BRIEF>
Search the records below for "flex" and copy every line it turns up in.

○ ○ ○

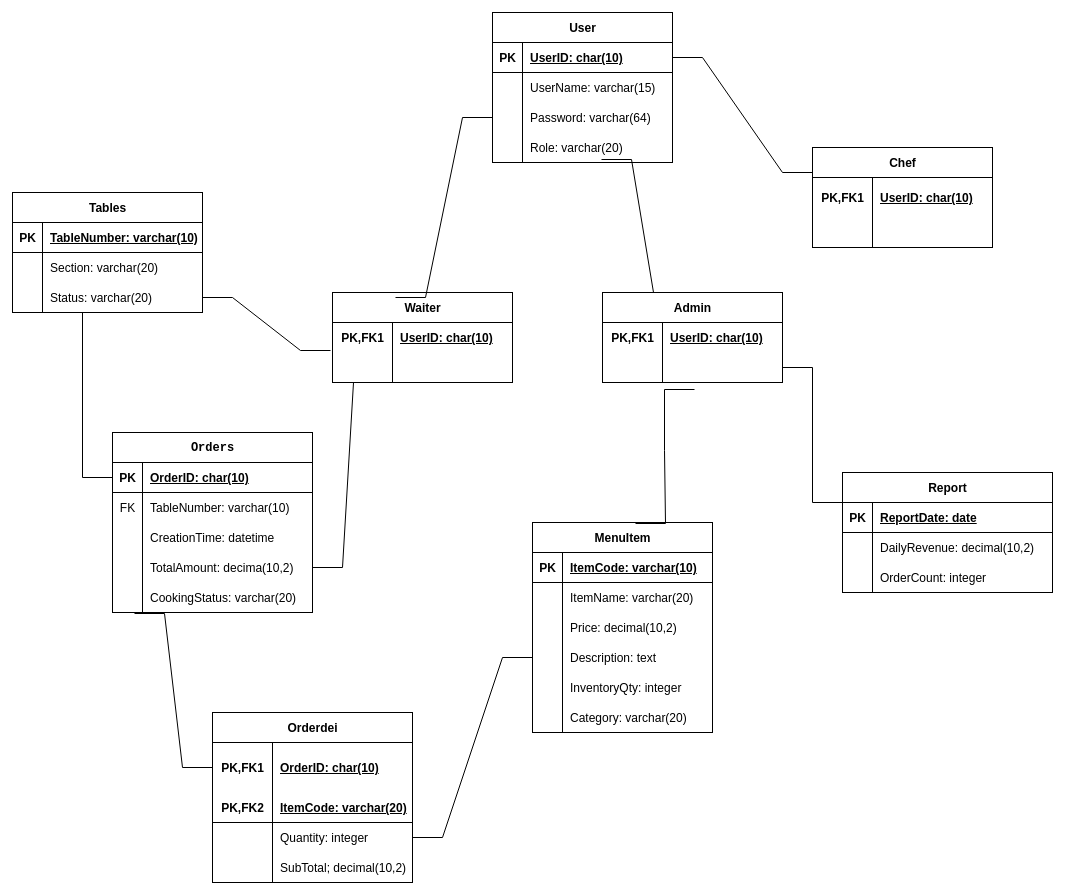
<!DOCTYPE html>
<html lang="en">
<head>
<meta charset="utf-8">
<title>Restaurant entity relationship diagram</title>
<style>
:root { --paper: #fff; --ink: #000; --row: 30px; --key: 30px; }
* { box-sizing: border-box; margin: 0; padding: 0; }
html, body { width: 1065px; height: 895px; overflow: hidden; background: var(--paper); }
.diagram { position: relative; width: 1065px; height: 895px; overflow: hidden; color: var(--ink); font: 12px/14px "Liberation Sans", Arial, sans-serif; }
.entity { position: absolute; display: flex; flex-direction: column; overflow: hidden; border: 1px solid var(--ink); background: var(--paper); white-space: nowrap; }
.entity h2 { display: flex; flex: none; align-items: center; justify-content: center; height: var(--row); border-bottom: 1px solid var(--ink); font-size: 12px; font-weight: 700; }
.field { display: grid; flex: none; grid-template-columns: var(--key) 1fr; height: var(--row); }
.field > * { display: flex; align-items: center; padding-bottom: 1px; }
.key { justify-content: center; border-right: 1px solid var(--ink); }
.name { padding-left: 7px; }
.primary { font-weight: 700; }
.primary .name { text-decoration: underline; }
.ruled { border-bottom: 1px solid var(--ink); }
.ruled > * { padding-bottom: 0; }
.wide { --key: 60px; }
.user { left: 492px; top: 12px; width: 181px; height: 151px; }
.chef { left: 812px; top: 147px; width: 181px; height: 101px; }
.chef .primary { height: 40px; }
.tables { left: 12px; top: 192px; width: 191px; height: 121px; }
.waiter { left: 332px; top: 292px; width: 181px; height: 91px; }
.admin { left: 602px; top: 292px; width: 181px; height: 91px; }
.orders { left: 112px; top: 432px; width: 201px; height: 181px; }
.orders h2 { font-family: "Liberation Mono", monospace; }
.report { left: 842px; top: 472px; width: 211px; height: 121px; }
.menu-item { left: 532px; top: 522px; width: 181px; height: 211px; }
.orderdei { left: 212px; top: 712px; width: 201px; height: 171px; }
.orderdei .tall { height: 50px; }
.connectors { position: absolute; left: 0; top: 0; fill: none; stroke: var(--ink); stroke-width: 1; }
</style>
</head>
<body>
<main class="diagram">
  <section class="entity user">
    <h2>User</h2>
    <div class="field primary ruled"><span class="key">PK</span><span class="name">UserID: char(10)</span></div>
    <div class="field"><span class="key"></span><span class="name">UserName: varchar(15)</span></div>
    <div class="field"><span class="key"></span><span class="name">Password: varchar(64)</span></div>
    <div class="field"><span class="key"></span><span class="name">Role: varchar(20)</span></div>
  </section>

  <section class="entity chef wide">
    <h2>Chef</h2>
    <div class="field primary"><span class="key">PK,FK1</span><span class="name">UserID: char(10)</span></div>
    <div class="field"><span class="key"></span><span class="name"></span></div>
  </section>

  <section class="entity tables">
    <h2>Tables</h2>
    <div class="field primary ruled"><span class="key">PK</span><span class="name">TableNumber: varchar(10)</span></div>
    <div class="field"><span class="key"></span><span class="name">Section: varchar(20)</span></div>
    <div class="field"><span class="key"></span><span class="name">Status: varchar(20)</span></div>
  </section>

  <section class="entity waiter wide">
    <h2>Waiter</h2>
    <div class="field primary"><span class="key">PK,FK1</span><span class="name">UserID: char(10)</span></div>
    <div class="field"><span class="key"></span><span class="name"></span></div>
  </section>

  <section class="entity admin wide">
    <h2>Admin</h2>
    <div class="field primary"><span class="key">PK,FK1</span><span class="name">UserID: char(10)</span></div>
    <div class="field"><span class="key"></span><span class="name"></span></div>
  </section>

  <section class="entity orders">
    <h2>Orders</h2>
    <div class="field primary ruled"><span class="key">PK</span><span class="name">OrderID: char(10)</span></div>
    <div class="field"><span class="key">FK</span><span class="name">TableNumber: varchar(10)</span></div>
    <div class="field"><span class="key"></span><span class="name">CreationTime: datetime</span></div>
    <div class="field"><span class="key"></span><span class="name">TotalAmount: decima(10,2)</span></div>
    <div class="field"><span class="key"></span><span class="name">CookingStatus: varchar(20)</span></div>
  </section>

  <section class="entity report">
    <h2>Report</h2>
    <div class="field primary ruled"><span class="key">PK</span><span class="name">ReportDate: date</span></div>
    <div class="field"><span class="key"></span><span class="name">DailyRevenue: decimal(10,2)</span></div>
    <div class="field"><span class="key"></span><span class="name">OrderCount: integer</span></div>
  </section>

  <section class="entity menu-item">
    <h2>MenuItem</h2>
    <div class="field primary ruled"><span class="key">PK</span><span class="name">ItemCode: varchar(10)</span></div>
    <div class="field"><span class="key"></span><span class="name">ItemName: varchar(20)</span></div>
    <div class="field"><span class="key"></span><span class="name">Price: decimal(10,2)</span></div>
    <div class="field"><span class="key"></span><span class="name">Description: text</span></div>
    <div class="field"><span class="key"></span><span class="name">InventoryQty: integer</span></div>
    <div class="field"><span class="key"></span><span class="name">Category: varchar(20)</span></div>
  </section>

  <section class="entity orderdei wide">
    <h2>Orderdei</h2>
    <div class="field primary tall"><span class="key">PK,FK1</span><span class="name">OrderID: char(10)</span></div>
    <div class="field primary ruled"><span class="key">PK,FK2</span><span class="name">ItemCode: varchar(20)</span></div>
    <div class="field"><span class="key"></span><span class="name">Quantity: integer</span></div>
    <div class="field"><span class="key"></span><span class="name">SubTotal; decimal(10,2)</span></div>
  </section>

  <svg class="connectors" width="1065" height="895" viewBox="0 0 1065 895" aria-hidden="true">
    <g transform="translate(.5 .5)">
      <polyline class="user-chef" points="672,57 702,57 782,172 812,172"/>
      <polyline class="user-waiter" points="492,117 462,117 425,297 395,297"/>
      <polyline class="user-admin" points="601,159 631,159 653,292"/>
      <polyline class="tables-waiter" points="202,297 232,297 300,350 330,350"/>
      <polyline class="tables-orders" points="82,312 82,477 112,477"/>
      <polyline class="orders-waiter" points="312,567 342,567 353,382"/>
      <polyline class="orders-orderdei" points="134,613 164,613 182,767 212,767"/>
      <polyline class="orderdei-menu-item" points="412,837 442,837 502,657 532,657"/>
      <polyline class="admin-menu-item" points="694,389 664,389 664,450 665,523 635,523"/>
      <polyline class="admin-report" points="782,367 812,367 812,502 842,502"/>
    </g>
  </svg>
</main>
</body>
</html>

○ ○ ○

COMPLETED EXERCISE>
.entity { position: absolute; display: flex; flex-direction: column; overflow: hidden; border: 1px solid var(--ink); background: var(--paper); white-space: nowrap; }
.entity h2 { display: flex; flex: none; align-items: center; justify-content: center; height: var(--row); border-bottom: 1px solid var(--ink); font-size: 12px; font-weight: 700; }
.field { display: grid; flex: none; grid-template-columns: var(--key) 1fr; height: var(--row); }
.field > * { display: flex; align-items: center; padding-bottom: 1px; }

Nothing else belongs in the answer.